• _Problem statement_
Any pictures should be dropped; everything else in the records is to be returned exactly.

• _The data_
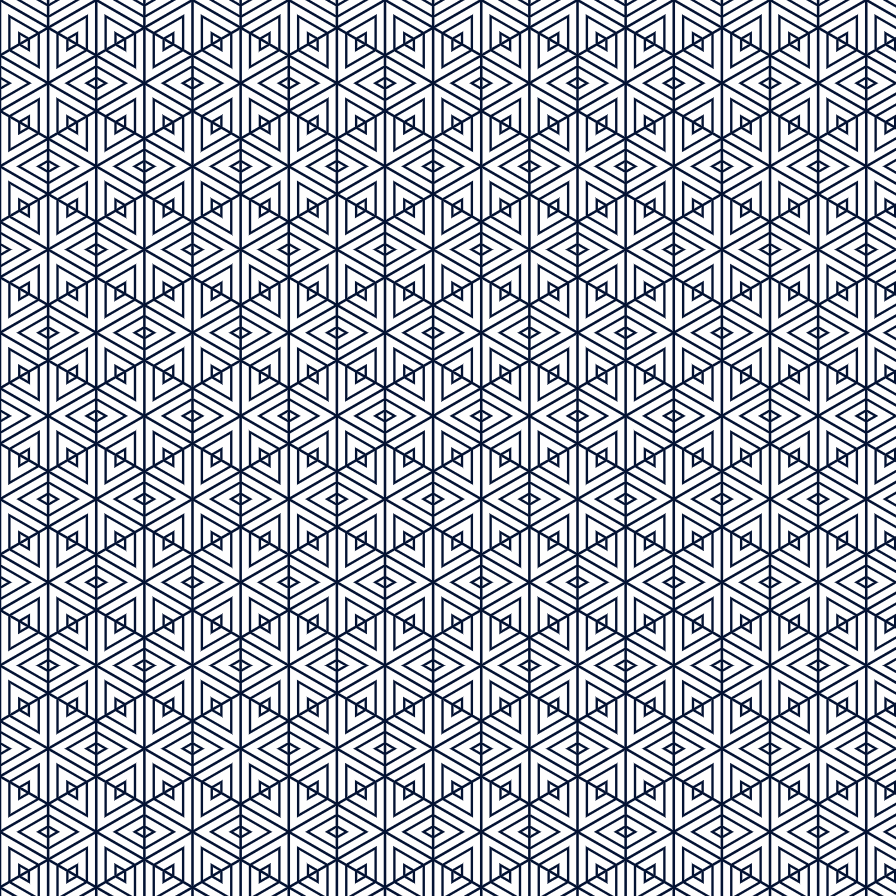
Reproduce this pattern procedurally as a WebGL 1 fragment shader.

```glsl
precision highp float;

// Navy line lattice of rhombi in three orientations that meet in six-pointed stars.
// Each rhombus holds two concentric outlines and its short diagonal. The nearest
// rhombus is found by testing one staggered grid, turned by 60 degrees at a time.

uniform vec2 u_resolution;

const float COLUMNS = 9.309;        // stars across the canvas
const float ROWS = 10.771;          // star rows down the canvas
const float GRID_WIDTH = 0.0265;    // line widths, in star spacings
const float RING_WIDTH = 0.0245;
const float OUTER_INSET = 0.0975;   // inset of each outline from the rhombus edge
const float INNER_INSET = 0.2;
const vec3 PAPER = vec3(0.995);
const vec3 INK = vec3(0.01, 0.07, 0.20);

const float ROW_HEIGHT = 0.8660254; // height of an equilateral triangle
const float IN_RADIUS = 0.25;       // rhombus centre to edge

// Position relative to the nearest horizontal rhombus, on staggered rows.
vec2 rhombusLocal(vec2 p) {
  float row = floor(p.y / ROW_HEIGHT + 0.5);
  float x = p.x - 0.5 * mod(row, 2.0);
  return vec2(fract(x) - 0.5, p.y - row * ROW_HEIGHT);
}

// Distance inward from the rhombus edges, negative outside.
float rhombusInset(vec2 q) {
  return IN_RADIUS - dot(abs(q), vec2(0.5, ROW_HEIGHT));
}

// Ink coverage of a line at the given distance from its middle.
float stroke(float dist, float width, float pixel) {
  return clamp((0.5 * width - dist) / pixel + 0.5, 0.0, 1.0);
}

void main() {
  vec2 uv = gl_FragCoord.xy / u_resolution;
  vec2 p = vec2(uv.x * COLUMNS, (1.0 - uv.y) * ROWS * ROW_HEIGHT);
  float pixel = COLUMNS / u_resolution.x;

  // Find the rhombus that contains this point.
  mat2 turn = mat2(0.5, ROW_HEIGHT, -ROW_HEIGHT, 0.5);
  float inset = -1.0;
  float diagonal = 1.0;
  for (int i = 0; i < 3; i++) {
    vec2 q = rhombusLocal(p);
    float candidate = rhombusInset(q);
    if (candidate > inset) {
      inset = candidate;
      diagonal = abs(q.x);
    }
    p = turn * p;
  }

  // Edges and short diagonals, then the two inner outlines.
  float gridDist = min(abs(inset), diagonal);
  float ringDist = min(abs(inset - OUTER_INSET), abs(inset - INNER_INSET));
  float ink = max(stroke(gridDist, GRID_WIDTH, pixel),
                  stroke(ringDist, RING_WIDTH, pixel));

  gl_FragColor = vec4(mix(PAPER, INK, ink), 1.0);
}
```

• _Exercise solution_
Reproduce this pattern procedurally as a WebGL 1 fragment shader.

```glsl
precision highp float;

// Navy line lattice of rhombi in three orientations that meet in six-pointed stars.
// Each rhombus holds two concentric outlines and its short diagonal. The nearest
// rhombus is found by testing one staggered grid, turned by 60 degrees at a time.

uniform vec2 u_resolution;

const float COLUMNS = 9.309;        // stars across the canvas
const float ROWS = 10.771;          // star rows down the canvas
const float GRID_WIDTH = 0.0265;    // line widths, in star spacings
const float RING_WIDTH = 0.0245;
const float OUTER_INSET = 0.0975;   // inset of each outline from the rhombus edge
const float INNER_INSET = 0.2;
const vec3 PAPER = vec3(0.995);
const vec3 INK = vec3(0.01, 0.07, 0.20);

const float ROW_HEIGHT = 0.8660254; // height of an equilateral triangle
const float IN_RADIUS = 0.25;       // rhombus centre to edge

// Position relative to the nearest horizontal rhombus, on staggered rows.
vec2 rhombusLocal(vec2 p) {
  float row = floor(p.y / ROW_HEIGHT + 0.5);
  float x = p.x - 0.5 * mod(row, 2.0);
  return vec2(fract(x) - 0.5, p.y - row * ROW_HEIGHT);
}

// Distance inward from the rhombus edges, negative outside.
float rhombusInset(vec2 q) {
  return IN_RADIUS - dot(abs(q), vec2(0.5, ROW_HEIGHT));
}

// Ink coverage of a line at the given distance from its middle.
float stroke(float dist, float width, float pixel) {
  return clamp((0.5 * width - dist) / pixel + 0.5, 0.0, 1.0);
}

void main() {
  vec2 uv = gl_FragCoord.xy / u_resolution;
  vec2 p = vec2(uv.x * COLUMNS, (1.0 - uv.y) * ROWS * ROW_HEIGHT);
  float pixel = COLUMNS / u_resolution.x;

  // Find the rhombus that contains this point.
  mat2 turn = mat2(0.5, ROW_HEIGHT, -ROW_HEIGHT, 0.5);
  float inset = -1.0;
  float diagonal = 1.0;
  for (int i = 0; i < 3; i++) {
    vec2 q = rhombusLocal(p);
    float candidate = rhombusInset(q);
    if (candidate > inset) {
      inset = candidate;
      diagonal = abs(q.x);
    }
    p = turn * p;
  }

  // Edges and short diagonals, then the two inner outlines.
  float gridDist = min(abs(inset), diagonal);
  float ringDist = min(abs(inset - OUTER_INSET), abs(inset - INNER_INSET));
  float ink = max(stroke(gridDist, GRID_WIDTH, pixel),
                  stroke(ringDist, RING_WIDTH, pixel));

  gl_FragColor = vec4(mix(PAPER, INK, ink), 1.0);
}
```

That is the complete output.